(Dataset records)
Start of Block
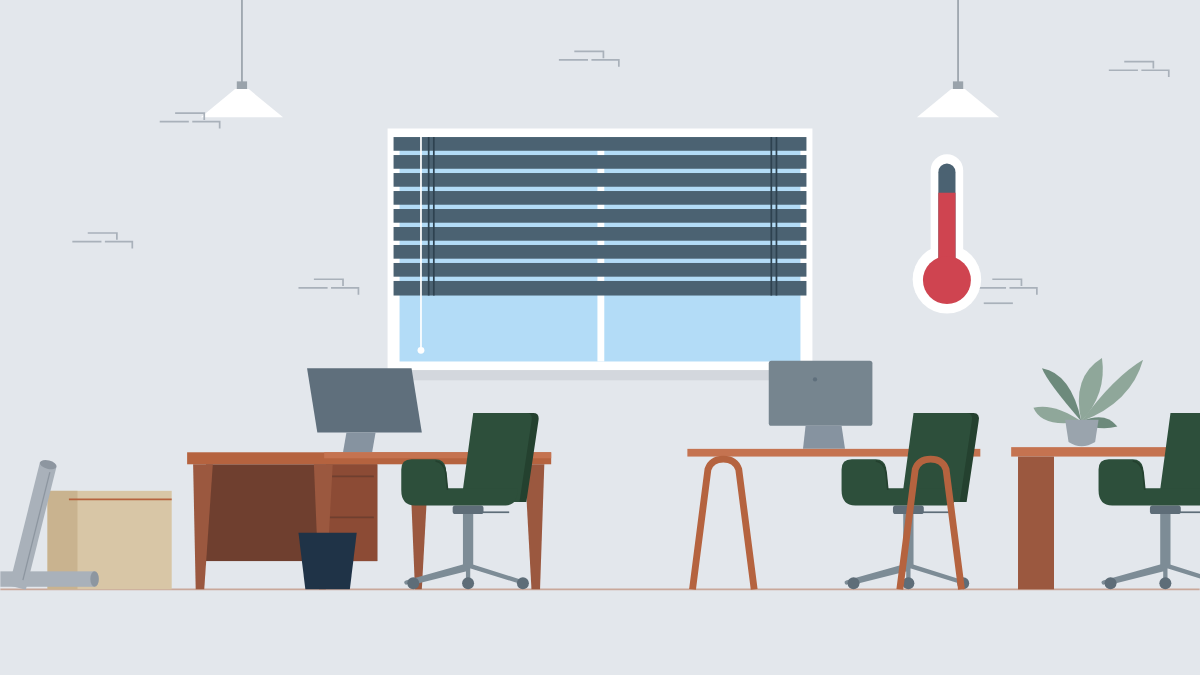
<!DOCTYPE html>
<html lang="en">
<head>
<meta charset="utf-8">
<title>Quiet Office</title>
<style>
  :root {
    --wall: #e3e7ec;
    --wall-mark: #a9b1ba;
    --floor-line: #c9a89a;
    --lamp-cord: #9aa3ab;
    --lamp-shade: #ffffff;
    --lamp-cap: #9aa3ab;
    --frame: #ffffff;
    --glass: #b3dcf7;
    --slat: #4b6272;
    --slat-cord: #2e4250;
    --sill-shadow: #d3d7dd;
    --thermo-tube: #4b6272;
    --thermo-red: #cf4450;
    --wood-dark: #6f3f2f;
    --wood-mid: #8c4b35;
    --wood: #b5633f;
    --wood-light: #c57350;
    --wood-leg: #9b583f;
    --screen: #5f6f7c;
    --screen-light: #76858f;
    --stand: #8693a0;
    --chair: #2d4f3b;
    --chair-dark: #24412f;
    --chair-metal: #7d8c96;
    --chair-wheel: #5e6d78;
    --bin: #1f3347;
    --box: #d8c6a6;
    --box-side: #c9b38f;
    --roll: #a9b1ba;
    --roll-dark: #8d96a0;
    --leaf: #8fa79a;
    --leaf-dark: #6d8a7c;
    --pot: #9aa4ad;
  }
  html, body { margin: 0; padding: 0; overflow: hidden; background: var(--wall); }
  .office-scene { display: block; width: 1200px; height: 675px; }
</style>
</head>
<body>
<svg class="office-scene" viewBox="0 0 1400 788" width="1200" height="675" role="img" aria-label="Empty office with desks, chairs and a window">
  <defs>
    <g id="pendant-lamp">
      <line x1="0" y1="0" x2="0" y2="96" stroke="var(--lamp-cord)" stroke-width="2"/>
      <rect x="-6" y="95" width="12" height="10" fill="var(--lamp-cap)"/>
      <path d="M-8 104 L8 104 L48 137 L-48 137 Z" fill="var(--lamp-shade)"/>
    </g>
    <g id="brick-mark" fill="none" stroke="var(--wall-mark)" stroke-width="2">
      <path d="M18 0 H52 V8"/>
      <path d="M0 10 H34 M38 10 H70 V18"/>
    </g>
    <g id="office-chair">
      <path d="M474 680 L546 660 L610 680 M482 680 L546 664 M546 660 L546 680" stroke="var(--chair-metal)" stroke-width="5" fill="none" stroke-linecap="round"/>
      <circle cx="482" cy="681" r="7" fill="var(--chair-wheel)"/>
      <circle cx="546" cy="681" r="7" fill="var(--chair-wheel)"/>
      <circle cx="610" cy="681" r="7" fill="var(--chair-wheel)"/>
      <rect x="540" y="592" width="12" height="70" fill="var(--chair-metal)"/>
      <rect x="528" y="590" width="36" height="10" rx="3" fill="var(--chair-wheel)"/>
      <path d="M560 598 H594" stroke="var(--chair-wheel)" stroke-width="2"/>
      <path d="M556 482 H622 Q630 482 628 492 L614 586 H546 Z" fill="var(--chair-dark)"/>
      <path d="M552 482 H614 Q622 482 620 492 L606 586 H538 Z" fill="var(--chair)"/>
      <path d="M468 548 Q468 536 480 536 H508 Q518 536 520 546 L522 570 H604 Q604 590 590 590 H484 Q468 590 468 572 Z" fill="var(--chair)"/>
      <path d="M508 538 Q518 540 520 552 L522 572" stroke="var(--chair-dark)" stroke-width="2" fill="none"/>
    </g>
    <g id="paper-roll">
      <rect x="0" y="-9" width="110" height="18" fill="var(--roll)"/>
      <ellipse cx="110" cy="0" rx="5" ry="9" fill="var(--roll-dark)"/>
    </g>
  </defs>

  <!-- wall and floor -->
  <rect width="1400" height="788" fill="var(--wall)"/>
  <line x1="0" y1="688" x2="1400" y2="688" stroke="var(--floor-line)" stroke-width="2"/>

  <!-- lamps -->
  <use href="#pendant-lamp" x="282" y="0"/>
  <use href="#pendant-lamp" x="1118" y="0"/>

  <!-- wall brick marks -->
  <use href="#brick-mark" x="186" y="132"/>
  <use href="#brick-mark" x="652" y="60"/>
  <use href="#brick-mark" x="1294" y="72"/>
  <use href="#brick-mark" x="84" y="272"/>
  <use href="#brick-mark" x="348" y="326"/>
  <use href="#brick-mark" x="1140" y="326"/>
  <path d="M1148 354 H1182" stroke="var(--wall-mark)" stroke-width="2"/>

  <!-- window -->
  <g class="window">
    <rect x="466" y="430" width="468" height="14" fill="var(--sill-shadow)"/>
    <rect x="452" y="150" width="496" height="282" fill="var(--frame)"/>
    <rect x="466" y="160" width="468" height="262" fill="var(--glass)"/>
    <rect x="697" y="160" width="8" height="262" fill="var(--frame)"/>
    <g class="blinds" fill="var(--slat)">
      <rect x="459" y="160" width="482" height="16"/>
      <rect x="459" y="181" width="482" height="16"/>
      <rect x="459" y="202" width="482" height="16"/>
      <rect x="459" y="223" width="482" height="16"/>
      <rect x="459" y="244" width="482" height="16"/>
      <rect x="459" y="265" width="482" height="16"/>
      <rect x="459" y="286" width="482" height="16"/>
      <rect x="459" y="307" width="482" height="16"/>
      <rect x="459" y="328" width="482" height="17"/>
    </g>
    <g stroke="var(--slat-cord)" stroke-width="2">
      <line x1="500" y1="160" x2="500" y2="345"/>
      <line x1="506" y1="160" x2="506" y2="345"/>
      <line x1="900" y1="160" x2="900" y2="345"/>
      <line x1="906" y1="160" x2="906" y2="345"/>
    </g>
    <line x1="491" y1="160" x2="491" y2="406" stroke="var(--frame)" stroke-width="2"/>
    <circle cx="491" cy="409" r="4" fill="var(--frame)"/>
  </g>

  <!-- thermometer -->
  <g class="thermometer">
    <rect x="1086" y="180" width="38" height="130" rx="19" fill="var(--frame)"/>
    <circle cx="1105" cy="326" r="40" fill="var(--frame)"/>
    <rect x="1095" y="191" width="20" height="120" rx="10" fill="var(--thermo-tube)"/>
    <rect x="1095" y="225" width="20" height="90" fill="var(--thermo-red)"/>
    <circle cx="1105" cy="327" r="28" fill="var(--thermo-red)"/>
  </g>

  <!-- storage corner -->
  <g class="storage">
    <rect x="55" y="573" width="145" height="115" fill="var(--box)"/>
    <rect x="55" y="573" width="35" height="115" fill="var(--box-side)"/>
    <line x1="80" y1="583" x2="200" y2="583" stroke="var(--wood)" stroke-width="2"/>
    <use href="#paper-roll" transform="translate(0 676)"/>
    <g transform="translate(20 686) rotate(-76)">
      <rect x="0" y="-10" width="148" height="20" fill="var(--roll)"/>
      <ellipse cx="148" cy="0" rx="5" ry="10" fill="var(--roll-dark)"/>
      <line x1="10" y1="4" x2="140" y2="4" stroke="var(--roll-dark)" stroke-width="1.5"/>
    </g>
  </g>

  <!-- desk one -->
  <g class="desk-classic">
    <polygon points="358,430 480,430 492,505 370,505" fill="var(--screen)"/>
    <polygon points="404,505 438,505 434,528 400,528" fill="var(--stand)"/>
    <rect x="240" y="542" width="200" height="113" fill="var(--wood-dark)"/>
    <rect x="380" y="542" width="60" height="113" fill="var(--wood-mid)"/>
    <line x1="384" y1="556" x2="436" y2="556" stroke="var(--wood-dark)" stroke-width="2"/>
    <line x1="384" y1="604" x2="436" y2="604" stroke="var(--wood-dark)" stroke-width="2"/>
    <rect x="218" y="528" width="425" height="14" fill="var(--wood)"/>
    <rect x="378" y="528" width="265" height="7" fill="var(--wood-light)"/>
    <polygon points="225,542 248,542 238,688 228,688" fill="var(--wood-leg)"/>
    <polygon points="366,542 388,542 380,688 372,688" fill="var(--wood-leg)"/>
    <polygon points="478,542 500,542 492,688 484,688" fill="var(--wood-leg)"/>
    <polygon points="612,542 635,542 630,688 620,688" fill="var(--wood-leg)"/>
  </g>
  <polygon points="348,622 416,622 408,688 356,688" fill="var(--bin)"/>
  <use href="#office-chair"/>

  <!-- desk two -->
  <g class="desk-hairpin">
    <rect x="897" y="421" width="121" height="76" rx="3" fill="var(--screen-light)"/>
    <circle cx="951" cy="443" r="2.5" fill="var(--screen)"/>
    <path d="M940 497 H982 L986 524 H937 Z" fill="var(--stand)"/>
    <rect x="802" y="524" width="342" height="9" fill="var(--wood-light)"/>
    <path d="M808 688 L826 548 Q830 536 844 536 Q858 536 862 548 L880 688" fill="none" stroke="var(--wood)" stroke-width="8"/>
  </g>
  <use href="#office-chair" x="514"/>
  <path d="M1050 688 L1068 548 Q1072 536 1086 536 Q1100 536 1104 548 L1122 688" fill="none" stroke="var(--wood)" stroke-width="8"/>

  <!-- desk three -->
  <g class="desk-block">
    <g class="plant">
      <path d="M1262 492 Q1230 470 1206 476 Q1216 500 1262 492 Z" fill="var(--leaf)"/>
      <path d="M1262 492 Q1222 446 1216 430 Q1250 436 1262 492 Z" fill="var(--leaf-dark)"/>
      <path d="M1262 492 Q1250 440 1286 418 Q1292 460 1262 492 Z" fill="var(--leaf)"/>
      <path d="M1262 492 Q1300 440 1334 420 Q1320 470 1262 492 Z" fill="var(--leaf)"/>
      <path d="M1262 492 Q1290 480 1304 498 Q1280 504 1262 492 Z" fill="var(--leaf-dark)"/>
      <path d="M1243 490 H1282 L1278 516 Q1262 526 1247 516 Z" fill="var(--pot)"/>
    </g>
    <rect x="1180" y="522" width="220" height="11" fill="var(--wood-light)"/>
    <rect x="1188" y="533" width="42" height="155" fill="var(--wood-leg)"/>
  </g>
  <use href="#office-chair" x="814"/>
</svg>
</body>
</html>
End of Block
* **How to complete this task**: All that should be written out is the stretch of lines above between the one holding "--chair-metal: #7d8c96;" and the one holding "482 H614 Q622", inclusive, exactly as given.

* **Finished task**:
    --chair-metal: #7d8c96;
    --chair-wheel: #5e6d78;
    --bin: #1f3347;
    --box: #d8c6a6;
    --box-side: #c9b38f;
    --roll: #a9b1ba;
    --roll-dark: #8d96a0;
    --leaf: #8fa79a;
    --leaf-dark: #6d8a7c;
    --pot: #9aa4ad;
  }
  html, body { margin: 0; padding: 0; overflow: hidden; background: var(--wall); }
  .office-scene { display: block; width: 1200px; height: 675px; }
</style>
</head>
<body>
<svg class="office-scene" viewBox="0 0 1400 788" width="1200" height="675" role="img" aria-label="Empty office with desks, chairs and a window">
  <defs>
    <g id="pendant-lamp">
      <line x1="0" y1="0" x2="0" y2="96" stroke="var(--lamp-cord)" stroke-width="2"/>
      <rect x="-6" y="95" width="12" height="10" fill="var(--lamp-cap)"/>
      <path d="M-8 104 L8 104 L48 137 L-48 137 Z" fill="var(--lamp-shade)"/>
    </g>
    <g id="brick-mark" fill="none" stroke="var(--wall-mark)" stroke-width="2">
      <path d="M18 0 H52 V8"/>
      <path d="M0 10 H34 M38 10 H70 V18"/>
    </g>
    <g id="office-chair">
      <path d="M474 680 L546 660 L610 680 M482 680 L546 664 M546 660 L546 680" stroke="var(--chair-metal)" stroke-width="5" fill="none" stroke-linecap="round"/>
      <circle cx="482" cy="681" r="7" fill="var(--chair-wheel)"/>
      <circle cx="546" cy="681" r="7" fill="var(--chair-wheel)"/>
      <circle cx="610" cy="681" r="7" fill="var(--chair-wheel)"/>
      <rect x="540" y="592" width="12" height="70" fill="var(--chair-metal)"/>
      <rect x="528" y="590" width="36" height="10" rx="3" fill="var(--chair-wheel)"/>
      <path d="M560 598 H594" stroke="var(--chair-wheel)" stroke-width="2"/>
      <path d="M556 482 H622 Q630 482 628 492 L614 586 H546 Z" fill="var(--chair-dark)"/>
      <path d="M552 482 H614 Q622 482 620 492 L606 586 H538 Z" fill="var(--chair)"/>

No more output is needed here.